Report every line of the records below that includes the string "fill".
Data for review Block Start
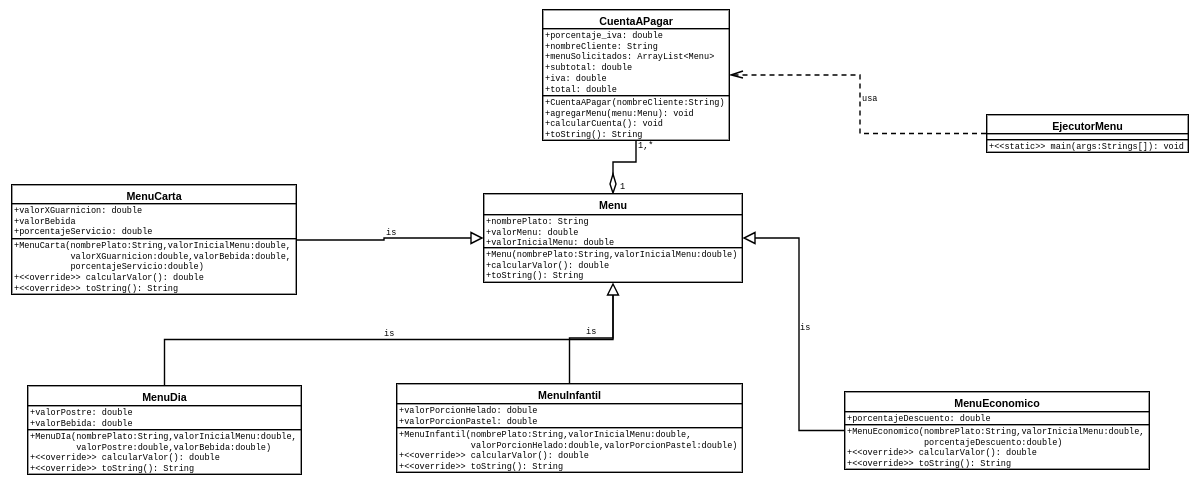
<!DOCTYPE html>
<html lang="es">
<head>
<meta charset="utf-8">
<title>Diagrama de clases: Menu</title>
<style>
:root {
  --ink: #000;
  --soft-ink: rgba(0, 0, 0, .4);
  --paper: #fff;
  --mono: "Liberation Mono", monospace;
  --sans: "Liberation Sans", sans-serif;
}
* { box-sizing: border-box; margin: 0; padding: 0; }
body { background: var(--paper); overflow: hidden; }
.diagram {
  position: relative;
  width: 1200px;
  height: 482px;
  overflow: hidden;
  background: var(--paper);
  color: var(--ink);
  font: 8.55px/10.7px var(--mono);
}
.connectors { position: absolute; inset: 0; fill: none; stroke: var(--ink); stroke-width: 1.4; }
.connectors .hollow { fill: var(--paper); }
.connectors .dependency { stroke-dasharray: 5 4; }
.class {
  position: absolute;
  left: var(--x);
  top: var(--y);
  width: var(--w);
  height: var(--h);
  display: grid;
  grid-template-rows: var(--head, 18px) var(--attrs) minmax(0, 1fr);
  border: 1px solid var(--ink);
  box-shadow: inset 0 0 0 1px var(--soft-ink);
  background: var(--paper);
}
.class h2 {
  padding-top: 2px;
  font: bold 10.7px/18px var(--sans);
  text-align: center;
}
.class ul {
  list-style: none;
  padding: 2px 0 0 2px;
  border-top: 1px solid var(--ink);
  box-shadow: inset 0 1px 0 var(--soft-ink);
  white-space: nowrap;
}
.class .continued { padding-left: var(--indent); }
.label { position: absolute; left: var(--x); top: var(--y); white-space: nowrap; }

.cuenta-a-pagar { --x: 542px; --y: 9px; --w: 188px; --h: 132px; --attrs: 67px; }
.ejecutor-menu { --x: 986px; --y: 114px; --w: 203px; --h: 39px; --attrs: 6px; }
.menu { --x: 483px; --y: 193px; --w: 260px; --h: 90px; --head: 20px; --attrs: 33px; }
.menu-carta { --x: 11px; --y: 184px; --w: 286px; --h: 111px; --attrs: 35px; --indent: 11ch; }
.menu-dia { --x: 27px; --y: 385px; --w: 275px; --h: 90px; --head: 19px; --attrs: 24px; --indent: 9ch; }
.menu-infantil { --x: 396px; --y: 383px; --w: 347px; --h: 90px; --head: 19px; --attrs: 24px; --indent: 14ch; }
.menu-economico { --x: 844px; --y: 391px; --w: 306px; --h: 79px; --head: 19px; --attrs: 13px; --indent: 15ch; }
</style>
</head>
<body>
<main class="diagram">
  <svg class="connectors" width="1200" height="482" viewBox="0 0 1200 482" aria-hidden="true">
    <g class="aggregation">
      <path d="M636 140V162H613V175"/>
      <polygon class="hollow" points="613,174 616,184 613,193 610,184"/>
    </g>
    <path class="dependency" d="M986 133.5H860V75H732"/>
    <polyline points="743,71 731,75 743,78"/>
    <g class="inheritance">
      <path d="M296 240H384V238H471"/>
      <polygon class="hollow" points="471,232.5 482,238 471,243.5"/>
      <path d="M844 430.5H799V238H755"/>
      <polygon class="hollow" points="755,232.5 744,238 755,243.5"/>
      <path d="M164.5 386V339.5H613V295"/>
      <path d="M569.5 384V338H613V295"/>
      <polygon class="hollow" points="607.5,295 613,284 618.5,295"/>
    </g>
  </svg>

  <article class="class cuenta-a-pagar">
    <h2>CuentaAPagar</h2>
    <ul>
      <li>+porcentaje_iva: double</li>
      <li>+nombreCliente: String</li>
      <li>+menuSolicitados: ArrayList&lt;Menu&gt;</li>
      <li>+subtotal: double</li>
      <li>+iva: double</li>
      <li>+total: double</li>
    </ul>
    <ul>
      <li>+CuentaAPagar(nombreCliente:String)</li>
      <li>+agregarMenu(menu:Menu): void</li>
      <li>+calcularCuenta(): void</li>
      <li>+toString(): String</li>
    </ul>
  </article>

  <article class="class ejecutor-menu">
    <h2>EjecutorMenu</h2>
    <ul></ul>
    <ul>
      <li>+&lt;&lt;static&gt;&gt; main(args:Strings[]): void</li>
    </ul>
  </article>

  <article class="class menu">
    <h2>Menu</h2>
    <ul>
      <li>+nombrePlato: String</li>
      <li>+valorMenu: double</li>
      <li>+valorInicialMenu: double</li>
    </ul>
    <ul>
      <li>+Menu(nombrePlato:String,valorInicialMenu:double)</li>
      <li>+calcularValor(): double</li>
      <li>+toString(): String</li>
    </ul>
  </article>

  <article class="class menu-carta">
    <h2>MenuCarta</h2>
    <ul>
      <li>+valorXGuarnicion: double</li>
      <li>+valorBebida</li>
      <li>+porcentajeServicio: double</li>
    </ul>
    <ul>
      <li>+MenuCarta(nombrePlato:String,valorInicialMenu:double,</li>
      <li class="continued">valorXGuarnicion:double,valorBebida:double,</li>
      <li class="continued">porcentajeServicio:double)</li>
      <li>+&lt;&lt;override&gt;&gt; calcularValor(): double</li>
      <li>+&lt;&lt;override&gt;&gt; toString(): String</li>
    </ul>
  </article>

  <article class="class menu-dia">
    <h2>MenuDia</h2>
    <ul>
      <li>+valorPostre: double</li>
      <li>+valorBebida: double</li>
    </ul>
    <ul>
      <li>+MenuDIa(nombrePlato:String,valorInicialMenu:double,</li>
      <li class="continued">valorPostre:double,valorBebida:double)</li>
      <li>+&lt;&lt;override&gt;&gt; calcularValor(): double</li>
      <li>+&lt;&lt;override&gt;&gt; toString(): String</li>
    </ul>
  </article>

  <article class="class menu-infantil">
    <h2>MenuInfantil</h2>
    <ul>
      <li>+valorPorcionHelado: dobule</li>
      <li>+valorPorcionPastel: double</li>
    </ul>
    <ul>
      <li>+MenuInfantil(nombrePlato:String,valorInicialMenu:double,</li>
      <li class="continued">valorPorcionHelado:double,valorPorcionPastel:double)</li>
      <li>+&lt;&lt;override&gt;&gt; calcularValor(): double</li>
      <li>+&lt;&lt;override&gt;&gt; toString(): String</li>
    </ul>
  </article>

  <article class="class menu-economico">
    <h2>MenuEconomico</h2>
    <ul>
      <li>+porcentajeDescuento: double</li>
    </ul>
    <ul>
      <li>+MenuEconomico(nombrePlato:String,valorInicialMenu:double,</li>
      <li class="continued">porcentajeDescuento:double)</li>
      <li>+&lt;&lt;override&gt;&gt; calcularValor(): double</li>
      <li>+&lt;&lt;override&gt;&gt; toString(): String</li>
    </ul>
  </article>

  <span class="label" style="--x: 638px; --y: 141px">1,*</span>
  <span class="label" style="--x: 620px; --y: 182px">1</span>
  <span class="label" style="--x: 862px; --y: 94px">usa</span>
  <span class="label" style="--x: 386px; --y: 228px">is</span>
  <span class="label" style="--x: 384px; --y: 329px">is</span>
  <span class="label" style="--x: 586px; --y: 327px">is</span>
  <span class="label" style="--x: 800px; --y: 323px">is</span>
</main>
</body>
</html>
Data for review Block End
• [Result of this exercise]
.connectors { position: absolute; inset: 0; fill: none; stroke: var(--ink); stroke-width: 1.4; }
.connectors .hollow { fill: var(--paper); }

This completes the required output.